The hardest part, if you haven’t done it before, is cutting the corn off of the cob. You’ll find the kernels tend to go flying. To minimize the mess, I hold the corn at an angle, slicing the kernels off of the side facing the work surface and rotating the ear until I’ve run my knife over each part. That way most of the kernels fly right into the cutting board.

Superfood, super delicious: Pasta with Kale Pesto

Superfoods. If you’re into eating well, then you’ve likely already heard all about these ridiculously nutritious, often cancer-fighting grains, fruits, and vegetables. Many are fairly ordinary: oatmeal, blueberries, and spinach. Kale is one of the less common superfoods, at least in American kitchens. That might be because curly kale, the variety most often found on grocery shelves in this country, is a bit tough and slightly bitter. Tuscan kale (aka cavolo nero, dinosaur or lacinato kale) is sweeter. Though as part of the kale family, it’s passed over by most home cooks and greeted with suspicion by most American eaters.

In short, it’s the kind of vegetable that The Professor would resist on the theory that anything that healthy can’t possibly taste good.

Which brings us to the difference between wives and mother-in-laws. While The Professor has limited veto power at home, when we go to my parents for dinner he eats what he’s served with a good-son-in-law smile on his face. And so it was that one Easter Sunday, The Professor came to eat kale or as my mother called the dish, “pasta with cavolo nero.” (She thinks she’s Italian, remember?)

“That was actually pretty good,” The Professor said on the drive home.  I filed his comment in a mental folder and, a few weeks later, made the dish at home. He ate it, and within a few months, Mom’s kale pasta had become a semi-regular meal. If I got the kale/garlic balance right, even Ella, my three-something, ate it.

Yet … The Professor didn’t love it. It still left him wanting … something. He gave it a B.

So I thought about what I could add that would make the dish a more satisfying meal.
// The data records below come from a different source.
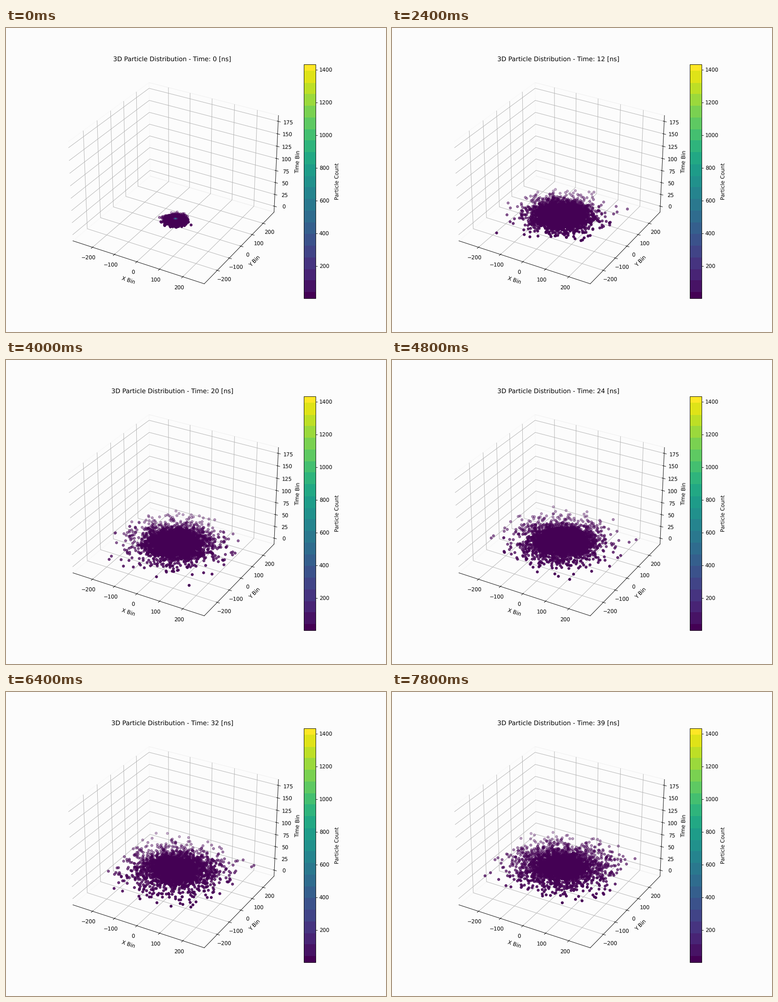
A matplotlib script for the animation above (8 s loop, 837 by 669 pixels).

```python
import numpy as np
import matplotlib.pyplot as plt
from matplotlib.animation import FuncAnimation
from matplotlib.cm import ScalarMappable
from matplotlib.colors import ListedColormap, Normalize

W, H, DPI = 837, 669, 83.7
FRAMES, STEP_MS = 40, 200
PEAK, BANDS = 1433, 20
PAPER = "#fcfcfc"
X_MAX, Y_MIN, Y_MAX, T_MAX = 254, -267, 264, 174

plt.rcParams["text.hinting"] = "none"


def rise(t, tau):
    """Ease from 0 towards 1 with time constant tau."""
    return 1 - np.exp(-t / tau)


def cloud(t):
    """Hit bins and their counts at time t: a dense core and a wide halo."""
    rng = np.random.default_rng(100 + t)
    core_n = int(4000 * np.exp(-(t / 42) ** 2))
    core_sigma = 16.5 + 36 * rise(t, 6) - 0.2 * t
    halo_n = int(150 + 1600 * rise(t, 14))
    halo_sigma = 16 + 78 * rise(t, 9)

    xy = np.vstack([rng.normal(0, core_sigma, (core_n, 2)),
                    rng.normal(0, halo_sigma, (halo_n, 2))])
    x, y = np.unique(np.rint(xy), axis=0).T
    inside = (abs(x) <= X_MAX) & (y >= Y_MIN) & (y <= Y_MAX)
    x, y = x[inside], y[inside]
    count = 1 + (PEAK - 1) * np.exp(-1.2 * t - np.hypot(x, y) / 3)
    return x, y, count


def padded(lo, hi):
    """Limits with a 5 % data margin and the 1/48 box margin."""
    mid, half = (lo + hi) / 2, (hi - lo) / 2 * 1.1 * 25 / 24
    return mid - half, mid + half


fig = plt.figure(figsize=(W / DPI + 1e-6, H / DPI + 1e-6), dpi=DPI, facecolor=PAPER)
ax = fig.add_subplot(projection="3d", facecolor=PAPER)

levels = np.round(np.linspace(0, BANDS, 256)) / BANDS
cmap = ListedColormap(plt.get_cmap("viridis")(levels))
norm = Normalize(1, PEAK)
fig.colorbar(ScalarMappable(norm, cmap), ax=ax, label="Particle Count")

ax.set(xlabel="X Bin", ylabel="Y Bin", zlabel="Time Bin",
       xticks=range(-200, 201, 100), yticks=range(-200, 201, 100),
       zticks=range(0, 176, 25))
ax.set(xlim=padded(-X_MAX, X_MAX), ylim=padded(Y_MIN, Y_MAX), zlim=padded(0, T_MAX))
ax.set_autoscale_on(False)
for axis in (ax.xaxis, ax.yaxis, ax.zaxis):
    axis.pane.set_fill(False)


def update(t):
    for old in list(ax.collections):
        old.remove()
    x, y, count = cloud(t)
    ax.scatter(x, y, np.full_like(x, t), c=count, cmap=cmap, norm=norm)
    ax.set_title(f"3D Particle Distribution - Time: {t} [ns]")
    return ax.collections


anim = FuncAnimation(fig, update, frames=FRAMES, init_func=lambda: update(0),
                     interval=STEP_MS, repeat=True, repeat_delay=0, blit=False)
plt.show()
```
Nutritionally, the dish lacked any substantive protein, so I decided to try adding nuts and cheese. I dug out my Mom’s pesto recipe, and replaced the traditional basil and pine nuts with blanched kale and walnuts. And last night, I cooked it.

It was, indeed, better than the original recipe for kale pasta. But a home run it wasn’t. I knew the grade before The Professor even said it: B+.

“Some people might like it with some sliced cherry tomatoes,” he offered. “To add a different texture and color.”

I may try that come tomato season. But in the meantime, I told him, “You don’t get a grade A meal every night. Some nights you’re lucky for a B+.”

If you have thoughts on how to make the dish an A, post a comment or email me at jessie at Here’s the recipe:

2 bunches Tuscan kale, stemmed and washed

2 cloves garlic (one blanched with the kale, one tossed into the Cuisinart raw)

1 cup parmesan cheese (plus more for sprinkling)

1/2 cup walnuts

1/2 tsp salt (+ more to taste)

1/2 cup olive oil

1 lb pasta

Bring a big pot of water to boil and blanch the kale and 1 clove of garlic for about three minutes.

Use tongs to remove the kale and garlic (you’ll be using the water to cook the pasta) and drain well. When it is cool enough to handle, squeeze out the excess water.

In a food processor puree the kale, both garlic cloves, the walnuts and the 1/3 cup of olive oil. Add salt and pepper to taste.

In a bowl combine the kale mixture with the cheese and add salt and pepper to taste.

Cook the pasta, drain, and toss with the kale pesto

Serve with parmesan cheese.